This week has been an interesting experience in working on a collaborative project in the asynchronous vacuum of cyberspace. I believe this is the largest group of people I have worked with to create a single product. And it is very difficult to make everybody’s schedules coexist. For example, I am a night owl because there is no possibly way for me to get any school work done when my young children are awake. However, 10 PM meeting times rarely works for ANYONE! Nonetheless, the rubric is coming along nicely, thanks to everyone’s hard work. I am thankful for those who do the initial trail blazing of structuring the rubric, because I often focus too much on the big picture that I get lost. Eventually, I did have the privilege of re-glossing the rubric with student lingo. I am afraid, however, that sometimes I get too silly with my verbiage to come across as a highly trained professional. Oh well… that’s what peer review is for, right?
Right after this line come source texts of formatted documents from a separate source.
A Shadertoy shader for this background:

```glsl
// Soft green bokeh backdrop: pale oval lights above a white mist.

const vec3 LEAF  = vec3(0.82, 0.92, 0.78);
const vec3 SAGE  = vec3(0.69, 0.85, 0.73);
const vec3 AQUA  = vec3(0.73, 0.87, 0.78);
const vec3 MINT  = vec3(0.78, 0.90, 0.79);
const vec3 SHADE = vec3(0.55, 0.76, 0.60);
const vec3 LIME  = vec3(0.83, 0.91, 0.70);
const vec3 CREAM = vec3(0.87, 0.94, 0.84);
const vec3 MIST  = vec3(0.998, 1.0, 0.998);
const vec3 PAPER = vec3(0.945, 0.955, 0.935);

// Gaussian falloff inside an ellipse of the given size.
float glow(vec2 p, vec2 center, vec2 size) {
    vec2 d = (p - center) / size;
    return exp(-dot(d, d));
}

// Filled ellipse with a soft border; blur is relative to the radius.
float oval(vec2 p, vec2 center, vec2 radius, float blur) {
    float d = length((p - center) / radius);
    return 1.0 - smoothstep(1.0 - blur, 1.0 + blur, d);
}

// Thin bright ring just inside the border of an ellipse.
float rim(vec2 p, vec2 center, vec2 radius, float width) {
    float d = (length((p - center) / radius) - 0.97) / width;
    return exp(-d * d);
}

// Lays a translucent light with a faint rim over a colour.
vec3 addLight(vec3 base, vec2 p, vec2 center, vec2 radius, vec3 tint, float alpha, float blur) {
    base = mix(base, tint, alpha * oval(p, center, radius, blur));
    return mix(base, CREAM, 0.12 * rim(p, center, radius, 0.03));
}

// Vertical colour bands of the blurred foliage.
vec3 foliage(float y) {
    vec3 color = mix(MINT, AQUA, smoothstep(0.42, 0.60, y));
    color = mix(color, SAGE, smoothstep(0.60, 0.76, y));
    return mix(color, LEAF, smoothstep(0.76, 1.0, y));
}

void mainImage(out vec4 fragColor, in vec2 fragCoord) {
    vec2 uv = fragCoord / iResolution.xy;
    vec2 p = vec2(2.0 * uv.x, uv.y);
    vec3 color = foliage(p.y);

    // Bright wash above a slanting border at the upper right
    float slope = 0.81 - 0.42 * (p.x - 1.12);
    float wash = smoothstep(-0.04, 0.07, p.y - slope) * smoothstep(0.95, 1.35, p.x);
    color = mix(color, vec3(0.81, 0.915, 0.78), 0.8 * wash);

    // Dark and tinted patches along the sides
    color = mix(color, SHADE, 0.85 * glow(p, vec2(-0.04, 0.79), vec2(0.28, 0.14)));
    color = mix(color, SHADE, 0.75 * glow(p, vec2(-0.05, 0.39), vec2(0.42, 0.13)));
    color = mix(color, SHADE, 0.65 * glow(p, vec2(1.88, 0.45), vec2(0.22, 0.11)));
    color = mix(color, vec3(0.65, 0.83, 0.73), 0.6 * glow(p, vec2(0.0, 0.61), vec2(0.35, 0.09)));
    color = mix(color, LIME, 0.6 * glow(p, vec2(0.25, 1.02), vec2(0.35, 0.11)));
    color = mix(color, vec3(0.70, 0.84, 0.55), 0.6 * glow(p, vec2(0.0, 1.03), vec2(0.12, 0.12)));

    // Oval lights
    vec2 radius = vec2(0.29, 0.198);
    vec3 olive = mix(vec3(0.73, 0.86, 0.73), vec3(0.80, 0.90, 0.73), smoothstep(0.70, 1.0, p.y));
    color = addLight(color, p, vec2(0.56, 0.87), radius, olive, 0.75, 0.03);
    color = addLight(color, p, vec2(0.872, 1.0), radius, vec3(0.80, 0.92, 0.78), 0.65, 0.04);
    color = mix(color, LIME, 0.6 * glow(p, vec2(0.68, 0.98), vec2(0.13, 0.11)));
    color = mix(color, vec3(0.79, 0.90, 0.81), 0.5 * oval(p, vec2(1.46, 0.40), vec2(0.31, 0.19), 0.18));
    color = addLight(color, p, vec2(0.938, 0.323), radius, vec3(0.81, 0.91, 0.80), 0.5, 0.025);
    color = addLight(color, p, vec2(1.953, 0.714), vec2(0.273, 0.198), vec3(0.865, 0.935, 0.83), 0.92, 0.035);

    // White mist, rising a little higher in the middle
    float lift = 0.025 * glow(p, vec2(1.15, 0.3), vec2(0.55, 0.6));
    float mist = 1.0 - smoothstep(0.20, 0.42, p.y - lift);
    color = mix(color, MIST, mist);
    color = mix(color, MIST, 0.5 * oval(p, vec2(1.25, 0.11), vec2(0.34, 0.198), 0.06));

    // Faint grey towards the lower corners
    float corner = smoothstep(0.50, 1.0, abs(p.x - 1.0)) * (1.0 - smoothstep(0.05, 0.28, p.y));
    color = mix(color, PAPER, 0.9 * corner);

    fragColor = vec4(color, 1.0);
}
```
As far as the reflection on lesson engagement, we had an interesting discussion on the idea of entertainment. I appreciate the idea that it’s not the teacher’s duty to entertain students. We do want students to work towards intrinsic motivation in their learning. However, the idea of entertainment is something that our students already have pre-installed when they enter our classrooms. Since birth, they have been bombarded with toys, sounds, television, and games for the main purpose of entertainment.
For some reason there’s a very subtle stigma that learning shouldn’t be fun. We boldly holler that learning IS fun… but very deep down, there’s a lingering doubt. However, we also know that the very best learning is extremely fun! So fun, in fact, you’re not really aware just how engaged you’ve been. If I could live at OMSI or Portland Children’s Museum in Portland, Oregon, I totally would! Those places are ridiculously fun!
Self-awareness that you are learning and you’re enjoying is a rather mature concept that doesn’t usually come natural to the modern student. I may be wrong, but I don’t think a mild bit of “trickery” into fun learning is such a bad thing.